364 FORMS Ol' KNKRG\' 6. What is the real significance of the various records which pilots have made? 7. Prepare a brief summary of the advances made by aviation since 1940, obtaining >c)ur material from the current literature. 8. Why is there such a lag between fundamental research and its practical application? 9. Discuss the relative merits of biplanes and monoplanes. 10. What are the advantages and disadvantages of rotary-wing airplanes? 11. In what respects have the huge expenditures on military aviation benefited civil aviation? 12. What are the possible advantages of liquid-cooled engines as compared with air-cooled engines? What type of engine is preferred today, and why? 13. W'hy should automobile engines be warmed up before starting the automobile? 14. What are airplane-engine superchargers, and what is their purpose? 15. What are the advantages and disadvantages of high-altitude flying? 16. Discuss the contribution of plastics to modern airplanes. 17. What are the advantages of neoprene gasoline tanks? 18. How may one become a member of the "Caterpillar Club"? 19. Discuss the various applications of parachutes.

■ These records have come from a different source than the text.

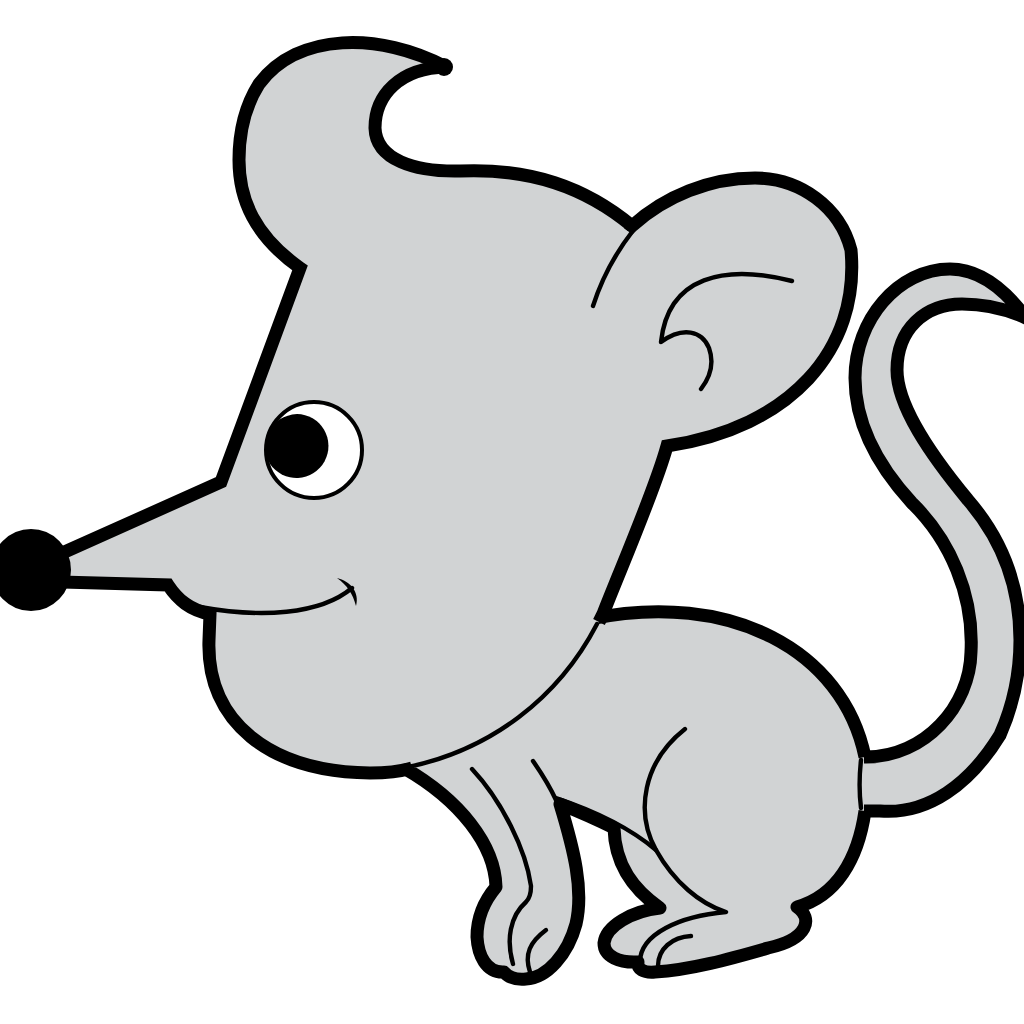
<!DOCTYPE html>
<html lang="en">
<head>
<meta charset="utf-8">
<title>Cartoon mouse</title>
<style>
:root { --fur: #d1d3d4; --ink: #000; --paper: #fff; }
html, body { margin: 0; background: var(--paper); overflow: hidden; }
svg { display: block; width: 1024px; height: 1024px; }
.fur { fill: var(--fur); }
.outline { fill: none; stroke: var(--ink); stroke-width: 13; stroke-linejoin: miter; stroke-linecap: butt; }
.round { stroke-linejoin: round; }
.detail { fill: none; stroke: var(--ink); stroke-width: 4.4; stroke-linecap: round; stroke-linejoin: round; }
.ink { fill: var(--ink); }
.eye-white { fill: var(--paper); stroke: var(--ink); stroke-width: 4; }
</style>
</head>
<body>
<svg viewBox="0 0 1024 1024" role="img" aria-label="Grey cartoon mouse with a pointed snout and curled tail">
  <g id="tail">
    <path class="fur outline round" style="fill:var(--fur)" d="M856 757H866C925 757 970 706 971 652C974 595 950 540 912 503C878 466 855 424 855 378C855 320 898 269 950 269C978 269 1004 288 1026 318C1004 308 985 304 962 304C925 304 897 329 897 370C897 406 930 454 968 500C1001 538 1020 585 1020 640C1020 675 1012 708 1000 735C970 784 928 815 880 811H856"/>
  </g>

  <g id="body">
    <path class="fur" d="M590 619C730 590 842 650 864 757V811C858 860 836 896 796 908C813 918 808 939 768 948C730 959 690 970 655 972C643 973 637 969 638 962C620 963 604 957 604 943C606 926 632 911 664 908C636 892 615 866 614 828C598 820 580 812 562 806C575 850 584 890 576 924C568 954 547 978 526 979C515 980 508 977 504 972C486 973 478 955 477 937C477 916 485 900 496 887C495 845 460 800 408 769L440 680Z"/>
    <path class="outline round" d="M590 619C730 590 843 650 865 757M865 811C858 860 836 896 797 907C813 918 809 939 768 948C730 959 690 970 655 972C643 973 637 969 638 962C620 963 604 957 604 943C606 926 632 911 660 908C634 890 615 866 614 828C598 820 580 812 560 804C574 850 584 890 576 924C568 954 547 978 526 979C515 980 508 977 504 972C486 973 478 955 477 937C477 916 485 900 496 887C495 845 460 800 404 768"/>
    <g class="detail">
      <path d="M861 760C859 778 859 792 861 808"/>
      <path d="M685 729C643 762 635 812 656 850C674 882 700 904 726 912C680 916 640 934 640 962"/>
      <path d="M691 936C672 937 658 949 658 966"/>
      <path d="M556 798C592 810 630 828 656 850"/>
      <path d="M533 761C542 774 550 787 556 800"/>
      <path d="M472 769C502 801 526 850 531 886C531 892 530 898 526 902C510 916 506 940 513 964"/>
      <path d="M546 930C530 942 524 954 530 972"/>
    </g>
  </g>

  <g id="head">
    <path class="fur" d="M408 769C396 772 384 773 370 773C270 772 206 722 209 640L210 614C190 612 178 600 168 585L60 582V554L221 482L300 268C255 236 239 200 239 160C239 130 247 103 259 84C298 32 380 32 446 67C400 68 375 95 375 128C376 160 415 172 460 171C530 168 585 187 632 226C665 196 710 178 755 178C800 178 840 207 851 250C860 350 790 428 667 446C655 490 620 570 603 614C560 700 490 753 408 769Z"/>
    <path class="outline" d="M412 768C398 772 384 773 370 773C270 772 206 722 209 640L210 614C190 610 178 600 168 585L60 582V554L221 482L300 268C255 236 239 200 239 160C239 130 247 103 259 84C298 32 380 32 446 67" />
    <path class="outline round" d="M446 67C400 68 375 95 375 128C376 160 415 172 460 171C530 168 585 187 632 226"/>
    <circle class="ink" cx="444" cy="67" r="9"/>
    <path class="outline" d="M628 223L632 226C665 196 710 178 755 178C800 178 840 207 851 250C860 350 790 428 667 446C655 490 620 570 603 614L599 622"/>
    <g class="detail">
      <path d="M597 624C558 699 490 750 408 767"/>
      <path d="M632 232C615 254 602 278 593 306"/>
      <path d="M792 281C725 264 668 276 661 342C683 326 702 331 709 348C714 362 711 376 701 389"/>
      <path d="M200 607C260 618 320 615 352 588"/>
    </g>
    <path class="ink" d="M337 578C350 581 360 592 356 606C353 594 347 585 337 578Z"/>
    <g id="eye">
      <circle class="eye-white" cx="314" cy="450" r="48"/>
      <path class="ink" d="M268 432C274 421 284 415 297 414A32 32 0 1 1 270 464C265 455 265 442 268 432Z"/>
    </g>
    <ellipse id="nose" class="ink" cx="31" cy="570" rx="40" ry="41"/>
  </g>
</svg>
</body>
</html>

UNIT V SECTION 8 FLYING AN AIRPLANE CONSISTS OF PROPERLY CON- TROLLING THE FORCES OF THRUST, DRAG, LIFT, AND GRAVITY Introduction. Aerodynamics is the study of the forces produced by the relative motion between the air and a soUd body. An airplane is a mechanically driven heavier-than-air craft, fitted with wings which support it in flight by the dynamic action of the air which results from the forward motion of the airplane relative to the air. The forward motion of the airplane is the result of a force, called the thrust, which is produced by the airplane propeller. The dynamic action of the air resulting from the forward motion of the airplane may be resolved into two forces, the lift and the drag. The force of gravity is a static force, i.e., it acts without any motion of the airplane. It is the purpose of this Section to study how the forces of thrust, drag, lift, and gravity are controlled so as to enable one to fly. The Thrust Is the Force Which Propels the Airplane. Birds use their wings to attain forward motion in the air as well as to maintain their position in the air. In the airplane these functions are separated; and the propeller, which is really a specialized wing, is used to maintain forward motion. In the helicopter, however, the propeller has the dual action of the wings of a bird. The propeller produces the force called the thrust in accordance with Newton's third law of motion, which states that to every action there is always an equal and opposite reaction. A rocket is propelled through the air by the thrust which the escaping jet of gases produces against the rocket. The backward force of a propeller against the air is what forces it forward. The propeller may be placed in front of the engine or behind it. In the first case the airplane is called a tractor, and in the second case it is called a pusher. 365